Exercise description: In the records below, find the line that contains "150 231 150" and the line that contains "188Q383 169 398", then retype exactly those two lines and every line between them.

Material provided:
==========

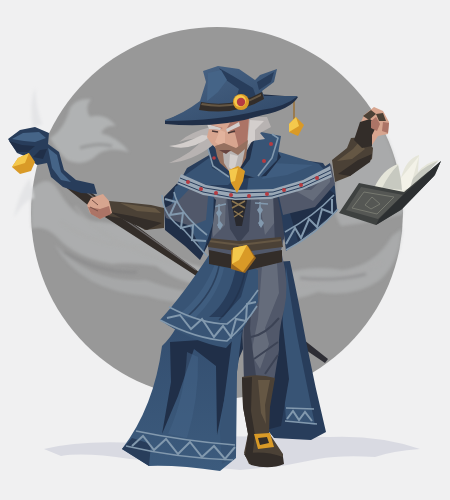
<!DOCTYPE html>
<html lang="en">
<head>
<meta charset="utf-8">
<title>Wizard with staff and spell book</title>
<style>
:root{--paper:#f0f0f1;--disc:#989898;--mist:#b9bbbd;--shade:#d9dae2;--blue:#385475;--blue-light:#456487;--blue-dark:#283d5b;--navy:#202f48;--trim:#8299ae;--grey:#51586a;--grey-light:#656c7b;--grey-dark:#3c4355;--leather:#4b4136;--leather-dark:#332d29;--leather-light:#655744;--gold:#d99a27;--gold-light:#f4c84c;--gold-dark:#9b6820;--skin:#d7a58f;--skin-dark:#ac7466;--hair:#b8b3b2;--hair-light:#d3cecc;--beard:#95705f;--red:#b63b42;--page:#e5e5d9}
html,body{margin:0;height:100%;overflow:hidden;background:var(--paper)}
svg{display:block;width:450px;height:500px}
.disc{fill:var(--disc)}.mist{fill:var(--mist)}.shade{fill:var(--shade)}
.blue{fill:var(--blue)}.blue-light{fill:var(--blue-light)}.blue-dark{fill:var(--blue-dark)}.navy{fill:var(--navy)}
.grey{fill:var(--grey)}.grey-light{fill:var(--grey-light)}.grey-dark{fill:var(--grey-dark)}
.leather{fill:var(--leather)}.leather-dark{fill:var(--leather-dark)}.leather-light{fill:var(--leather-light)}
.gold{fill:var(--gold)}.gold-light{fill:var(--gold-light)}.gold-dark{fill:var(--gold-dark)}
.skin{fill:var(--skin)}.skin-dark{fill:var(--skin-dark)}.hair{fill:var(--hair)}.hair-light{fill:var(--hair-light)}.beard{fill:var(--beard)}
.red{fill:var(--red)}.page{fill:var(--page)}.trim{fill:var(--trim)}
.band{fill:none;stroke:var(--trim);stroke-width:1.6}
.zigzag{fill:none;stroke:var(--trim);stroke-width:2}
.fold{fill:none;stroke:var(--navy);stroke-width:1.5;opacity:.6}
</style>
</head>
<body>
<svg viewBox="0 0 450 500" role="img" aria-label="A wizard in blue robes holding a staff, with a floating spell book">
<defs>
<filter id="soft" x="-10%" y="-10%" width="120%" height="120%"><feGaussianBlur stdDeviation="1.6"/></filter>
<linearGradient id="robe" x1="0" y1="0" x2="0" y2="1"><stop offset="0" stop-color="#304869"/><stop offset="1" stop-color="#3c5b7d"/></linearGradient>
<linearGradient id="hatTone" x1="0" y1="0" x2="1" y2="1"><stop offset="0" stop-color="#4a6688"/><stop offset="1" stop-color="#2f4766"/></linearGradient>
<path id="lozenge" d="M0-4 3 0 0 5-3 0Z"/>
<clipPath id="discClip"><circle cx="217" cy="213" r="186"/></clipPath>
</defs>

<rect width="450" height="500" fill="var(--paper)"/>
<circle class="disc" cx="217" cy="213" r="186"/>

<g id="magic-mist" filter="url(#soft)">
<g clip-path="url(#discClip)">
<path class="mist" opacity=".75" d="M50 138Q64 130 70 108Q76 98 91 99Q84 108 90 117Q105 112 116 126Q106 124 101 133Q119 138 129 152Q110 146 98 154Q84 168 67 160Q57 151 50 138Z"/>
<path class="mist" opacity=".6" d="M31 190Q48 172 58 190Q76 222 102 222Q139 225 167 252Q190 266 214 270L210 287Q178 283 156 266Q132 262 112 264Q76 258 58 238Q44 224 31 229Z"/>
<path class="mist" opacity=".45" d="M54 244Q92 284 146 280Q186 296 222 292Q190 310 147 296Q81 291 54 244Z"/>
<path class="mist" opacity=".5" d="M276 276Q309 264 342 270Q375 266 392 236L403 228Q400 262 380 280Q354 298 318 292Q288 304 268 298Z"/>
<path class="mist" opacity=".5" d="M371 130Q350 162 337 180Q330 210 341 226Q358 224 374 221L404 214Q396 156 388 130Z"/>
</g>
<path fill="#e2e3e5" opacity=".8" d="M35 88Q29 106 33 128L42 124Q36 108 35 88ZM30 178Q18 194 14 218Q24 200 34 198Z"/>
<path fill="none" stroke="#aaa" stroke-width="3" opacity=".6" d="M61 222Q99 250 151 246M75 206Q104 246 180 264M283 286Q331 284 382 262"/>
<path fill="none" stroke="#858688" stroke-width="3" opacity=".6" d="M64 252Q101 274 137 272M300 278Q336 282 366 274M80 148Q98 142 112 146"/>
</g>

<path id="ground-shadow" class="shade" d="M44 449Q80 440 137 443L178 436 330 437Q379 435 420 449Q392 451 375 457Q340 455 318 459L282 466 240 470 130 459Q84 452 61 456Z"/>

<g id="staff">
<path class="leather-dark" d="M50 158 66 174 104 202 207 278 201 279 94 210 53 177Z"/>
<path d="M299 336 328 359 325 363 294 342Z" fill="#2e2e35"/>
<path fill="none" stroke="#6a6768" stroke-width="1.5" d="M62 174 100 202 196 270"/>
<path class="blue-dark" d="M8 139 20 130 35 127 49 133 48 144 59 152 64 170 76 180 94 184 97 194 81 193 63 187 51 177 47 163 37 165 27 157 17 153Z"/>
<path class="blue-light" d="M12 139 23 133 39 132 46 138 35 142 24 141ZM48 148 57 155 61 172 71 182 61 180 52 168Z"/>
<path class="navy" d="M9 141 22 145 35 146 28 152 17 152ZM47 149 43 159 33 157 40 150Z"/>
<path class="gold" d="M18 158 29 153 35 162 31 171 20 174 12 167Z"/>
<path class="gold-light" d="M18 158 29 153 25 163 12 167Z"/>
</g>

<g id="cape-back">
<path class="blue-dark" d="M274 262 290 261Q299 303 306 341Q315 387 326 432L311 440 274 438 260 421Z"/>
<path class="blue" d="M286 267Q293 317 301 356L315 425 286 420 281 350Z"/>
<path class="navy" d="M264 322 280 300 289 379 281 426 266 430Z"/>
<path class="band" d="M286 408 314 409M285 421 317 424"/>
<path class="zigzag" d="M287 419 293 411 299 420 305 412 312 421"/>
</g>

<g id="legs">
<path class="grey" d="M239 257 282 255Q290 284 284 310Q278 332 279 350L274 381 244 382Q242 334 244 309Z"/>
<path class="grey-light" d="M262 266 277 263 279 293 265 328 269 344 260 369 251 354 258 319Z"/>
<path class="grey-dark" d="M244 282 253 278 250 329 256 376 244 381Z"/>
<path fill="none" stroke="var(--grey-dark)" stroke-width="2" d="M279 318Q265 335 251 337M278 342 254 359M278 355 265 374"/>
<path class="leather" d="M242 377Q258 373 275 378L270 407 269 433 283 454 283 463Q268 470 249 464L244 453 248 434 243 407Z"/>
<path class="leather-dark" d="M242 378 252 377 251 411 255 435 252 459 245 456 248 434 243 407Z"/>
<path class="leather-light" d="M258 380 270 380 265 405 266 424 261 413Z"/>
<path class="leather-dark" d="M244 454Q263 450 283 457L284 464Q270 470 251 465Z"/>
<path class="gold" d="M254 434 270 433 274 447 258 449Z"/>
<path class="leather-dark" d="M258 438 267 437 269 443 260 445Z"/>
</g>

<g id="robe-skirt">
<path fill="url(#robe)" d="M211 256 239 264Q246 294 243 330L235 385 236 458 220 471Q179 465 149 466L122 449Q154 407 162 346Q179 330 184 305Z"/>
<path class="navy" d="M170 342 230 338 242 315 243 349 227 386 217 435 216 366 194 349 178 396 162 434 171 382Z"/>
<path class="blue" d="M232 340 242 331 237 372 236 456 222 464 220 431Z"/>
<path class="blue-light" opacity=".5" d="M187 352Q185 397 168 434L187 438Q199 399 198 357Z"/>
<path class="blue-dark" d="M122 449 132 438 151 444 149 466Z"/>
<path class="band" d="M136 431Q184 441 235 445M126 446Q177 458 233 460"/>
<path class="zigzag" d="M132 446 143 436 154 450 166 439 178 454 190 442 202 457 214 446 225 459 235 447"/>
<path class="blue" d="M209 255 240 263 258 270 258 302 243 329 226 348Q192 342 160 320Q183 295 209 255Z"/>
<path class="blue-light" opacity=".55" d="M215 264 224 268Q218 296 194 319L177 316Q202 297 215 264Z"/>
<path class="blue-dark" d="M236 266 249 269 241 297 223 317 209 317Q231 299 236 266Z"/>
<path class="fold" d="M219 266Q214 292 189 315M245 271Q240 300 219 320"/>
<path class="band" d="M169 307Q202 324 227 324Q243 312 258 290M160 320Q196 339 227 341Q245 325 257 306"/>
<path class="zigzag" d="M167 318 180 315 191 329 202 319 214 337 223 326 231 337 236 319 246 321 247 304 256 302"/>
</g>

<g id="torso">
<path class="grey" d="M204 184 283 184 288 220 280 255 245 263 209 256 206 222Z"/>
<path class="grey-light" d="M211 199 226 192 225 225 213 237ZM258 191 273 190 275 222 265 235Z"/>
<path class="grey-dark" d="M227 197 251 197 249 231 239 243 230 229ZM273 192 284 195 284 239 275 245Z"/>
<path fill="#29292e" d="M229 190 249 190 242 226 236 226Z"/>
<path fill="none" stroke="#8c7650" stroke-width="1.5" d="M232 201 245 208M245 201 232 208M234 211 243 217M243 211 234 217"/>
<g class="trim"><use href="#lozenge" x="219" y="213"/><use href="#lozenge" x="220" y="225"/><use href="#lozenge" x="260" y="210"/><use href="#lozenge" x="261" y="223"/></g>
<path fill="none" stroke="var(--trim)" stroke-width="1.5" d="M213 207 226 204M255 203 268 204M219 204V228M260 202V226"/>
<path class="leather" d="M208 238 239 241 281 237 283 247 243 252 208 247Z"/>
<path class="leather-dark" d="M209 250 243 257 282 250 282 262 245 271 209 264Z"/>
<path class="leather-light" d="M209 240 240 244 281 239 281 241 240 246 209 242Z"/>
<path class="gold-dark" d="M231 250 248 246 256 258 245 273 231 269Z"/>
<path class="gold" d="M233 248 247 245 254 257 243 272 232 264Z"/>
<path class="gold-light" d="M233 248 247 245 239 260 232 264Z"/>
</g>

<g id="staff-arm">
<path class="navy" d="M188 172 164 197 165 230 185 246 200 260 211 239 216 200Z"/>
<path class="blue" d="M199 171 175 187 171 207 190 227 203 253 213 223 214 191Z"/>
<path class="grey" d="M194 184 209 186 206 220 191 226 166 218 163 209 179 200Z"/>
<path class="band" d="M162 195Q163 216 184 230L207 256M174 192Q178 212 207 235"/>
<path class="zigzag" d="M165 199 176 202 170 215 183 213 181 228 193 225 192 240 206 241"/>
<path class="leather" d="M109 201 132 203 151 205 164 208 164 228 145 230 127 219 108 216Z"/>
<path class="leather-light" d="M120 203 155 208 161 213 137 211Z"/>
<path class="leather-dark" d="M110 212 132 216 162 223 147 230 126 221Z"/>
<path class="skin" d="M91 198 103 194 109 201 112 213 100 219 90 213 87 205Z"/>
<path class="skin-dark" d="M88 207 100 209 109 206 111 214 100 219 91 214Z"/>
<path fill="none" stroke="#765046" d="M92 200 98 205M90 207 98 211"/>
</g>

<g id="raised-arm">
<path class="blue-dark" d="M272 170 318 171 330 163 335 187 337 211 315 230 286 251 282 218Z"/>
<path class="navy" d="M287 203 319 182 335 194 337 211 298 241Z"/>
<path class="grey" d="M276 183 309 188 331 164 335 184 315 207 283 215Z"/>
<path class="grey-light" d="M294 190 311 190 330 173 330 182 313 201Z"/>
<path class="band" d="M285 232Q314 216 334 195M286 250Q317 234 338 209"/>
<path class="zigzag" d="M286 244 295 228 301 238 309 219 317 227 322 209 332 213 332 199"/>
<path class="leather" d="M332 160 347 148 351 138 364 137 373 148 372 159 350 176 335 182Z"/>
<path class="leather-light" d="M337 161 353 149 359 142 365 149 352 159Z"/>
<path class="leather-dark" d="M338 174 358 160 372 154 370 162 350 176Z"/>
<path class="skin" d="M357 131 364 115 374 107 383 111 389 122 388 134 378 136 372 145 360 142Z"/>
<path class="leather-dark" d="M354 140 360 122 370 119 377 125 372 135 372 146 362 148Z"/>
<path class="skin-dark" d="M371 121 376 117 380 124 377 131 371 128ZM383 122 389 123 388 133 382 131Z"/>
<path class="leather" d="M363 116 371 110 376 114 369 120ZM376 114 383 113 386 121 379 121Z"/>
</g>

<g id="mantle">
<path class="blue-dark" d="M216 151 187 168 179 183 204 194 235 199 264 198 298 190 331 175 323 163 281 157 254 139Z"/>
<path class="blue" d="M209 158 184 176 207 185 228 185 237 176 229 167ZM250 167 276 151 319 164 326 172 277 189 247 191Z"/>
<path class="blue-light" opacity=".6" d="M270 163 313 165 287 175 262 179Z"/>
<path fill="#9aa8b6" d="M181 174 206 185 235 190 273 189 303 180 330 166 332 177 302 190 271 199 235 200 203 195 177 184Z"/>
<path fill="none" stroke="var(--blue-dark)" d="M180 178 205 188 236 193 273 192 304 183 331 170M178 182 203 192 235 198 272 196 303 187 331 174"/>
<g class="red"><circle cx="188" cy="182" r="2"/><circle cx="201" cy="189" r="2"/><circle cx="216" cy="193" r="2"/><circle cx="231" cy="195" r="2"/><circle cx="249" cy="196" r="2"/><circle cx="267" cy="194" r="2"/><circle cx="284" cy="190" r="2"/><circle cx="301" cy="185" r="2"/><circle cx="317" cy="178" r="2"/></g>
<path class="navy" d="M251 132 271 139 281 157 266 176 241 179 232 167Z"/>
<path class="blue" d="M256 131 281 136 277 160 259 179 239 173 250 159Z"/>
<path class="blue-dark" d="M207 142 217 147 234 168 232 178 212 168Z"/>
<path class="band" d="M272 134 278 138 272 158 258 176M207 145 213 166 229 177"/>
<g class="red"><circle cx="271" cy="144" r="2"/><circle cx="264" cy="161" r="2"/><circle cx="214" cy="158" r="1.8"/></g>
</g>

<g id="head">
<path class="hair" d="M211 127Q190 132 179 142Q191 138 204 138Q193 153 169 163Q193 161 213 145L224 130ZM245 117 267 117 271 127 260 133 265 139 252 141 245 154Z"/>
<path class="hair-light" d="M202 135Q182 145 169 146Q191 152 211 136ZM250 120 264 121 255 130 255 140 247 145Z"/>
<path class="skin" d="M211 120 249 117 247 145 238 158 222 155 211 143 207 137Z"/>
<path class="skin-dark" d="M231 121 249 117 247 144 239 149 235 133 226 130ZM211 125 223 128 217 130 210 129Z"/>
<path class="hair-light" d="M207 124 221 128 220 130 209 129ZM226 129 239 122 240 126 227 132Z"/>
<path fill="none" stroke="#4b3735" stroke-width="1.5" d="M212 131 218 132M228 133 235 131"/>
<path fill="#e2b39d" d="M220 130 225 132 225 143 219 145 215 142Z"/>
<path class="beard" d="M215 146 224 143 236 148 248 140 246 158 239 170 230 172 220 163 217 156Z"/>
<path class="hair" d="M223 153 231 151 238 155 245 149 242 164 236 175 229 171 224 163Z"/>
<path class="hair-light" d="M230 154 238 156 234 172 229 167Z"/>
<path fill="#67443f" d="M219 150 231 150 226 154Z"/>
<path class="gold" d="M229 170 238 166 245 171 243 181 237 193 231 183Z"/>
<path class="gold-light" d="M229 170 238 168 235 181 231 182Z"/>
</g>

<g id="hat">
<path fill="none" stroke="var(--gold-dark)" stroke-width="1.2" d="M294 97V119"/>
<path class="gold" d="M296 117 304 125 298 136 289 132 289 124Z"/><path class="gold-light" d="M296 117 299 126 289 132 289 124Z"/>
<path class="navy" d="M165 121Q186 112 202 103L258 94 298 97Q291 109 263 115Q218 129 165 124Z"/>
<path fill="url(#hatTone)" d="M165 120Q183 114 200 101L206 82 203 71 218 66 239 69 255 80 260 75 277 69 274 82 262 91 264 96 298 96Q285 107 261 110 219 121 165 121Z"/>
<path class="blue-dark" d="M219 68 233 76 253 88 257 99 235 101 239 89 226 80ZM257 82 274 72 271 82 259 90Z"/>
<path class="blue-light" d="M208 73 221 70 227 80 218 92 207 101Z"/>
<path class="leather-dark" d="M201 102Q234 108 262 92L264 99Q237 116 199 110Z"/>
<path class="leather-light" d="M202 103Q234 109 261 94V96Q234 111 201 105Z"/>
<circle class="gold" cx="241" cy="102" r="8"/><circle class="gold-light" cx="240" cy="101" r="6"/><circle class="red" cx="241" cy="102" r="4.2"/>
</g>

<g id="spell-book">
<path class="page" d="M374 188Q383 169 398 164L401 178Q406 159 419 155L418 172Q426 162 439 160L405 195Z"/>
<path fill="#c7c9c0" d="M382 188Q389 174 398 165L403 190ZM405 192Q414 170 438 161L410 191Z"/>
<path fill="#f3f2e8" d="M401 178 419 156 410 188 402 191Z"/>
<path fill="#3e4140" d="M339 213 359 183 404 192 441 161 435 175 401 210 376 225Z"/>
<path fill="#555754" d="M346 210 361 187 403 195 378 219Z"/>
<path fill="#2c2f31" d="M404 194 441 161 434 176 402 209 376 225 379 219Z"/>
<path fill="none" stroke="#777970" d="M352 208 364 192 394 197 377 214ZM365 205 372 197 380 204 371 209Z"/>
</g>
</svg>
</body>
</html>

==========

Task solution:
<path fill="#67443f" d="M219 150 231 150 226 154Z"/>
<path class="gold" d="M229 170 238 166 245 171 243 181 237 193 231 183Z"/>
<path class="gold-light" d="M229 170 238 168 235 181 231 182Z"/>
</g>

<g id="hat">
<path fill="none" stroke="var(--gold-dark)" stroke-width="1.2" d="M294 97V119"/>
<path class="gold" d="M296 117 304 125 298 136 289 132 289 124Z"/><path class="gold-light" d="M296 117 299 126 289 132 289 124Z"/>
<path class="navy" d="M165 121Q186 112 202 103L258 94 298 97Q291 109 263 115Q218 129 165 124Z"/>
<path fill="url(#hatTone)" d="M165 120Q183 114 200 101L206 82 203 71 218 66 239 69 255 80 260 75 277 69 274 82 262 91 264 96 298 96Q285 107 261 110 219 121 165 121Z"/>
<path class="blue-dark" d="M219 68 233 76 253 88 257 99 235 101 239 89 226 80ZM257 82 274 72 271 82 259 90Z"/>
<path class="blue-light" d="M208 73 221 70 227 80 218 92 207 101Z"/>
<path class="leather-dark" d="M201 102Q234 108 262 92L264 99Q237 116 199 110Z"/>
<path class="leather-light" d="M202 103Q234 109 261 94V96Q234 111 201 105Z"/>
<circle class="gold" cx="241" cy="102" r="8"/><circle class="gold-light" cx="240" cy="101" r="6"/><circle class="red" cx="241" cy="102" r="4.2"/>
</g>

<g id="spell-book">
<path class="page" d="M374 188Q383 169 398 164L401 178Q406 159 419 155L418 172Q426 162 439 160L405 195Z"/>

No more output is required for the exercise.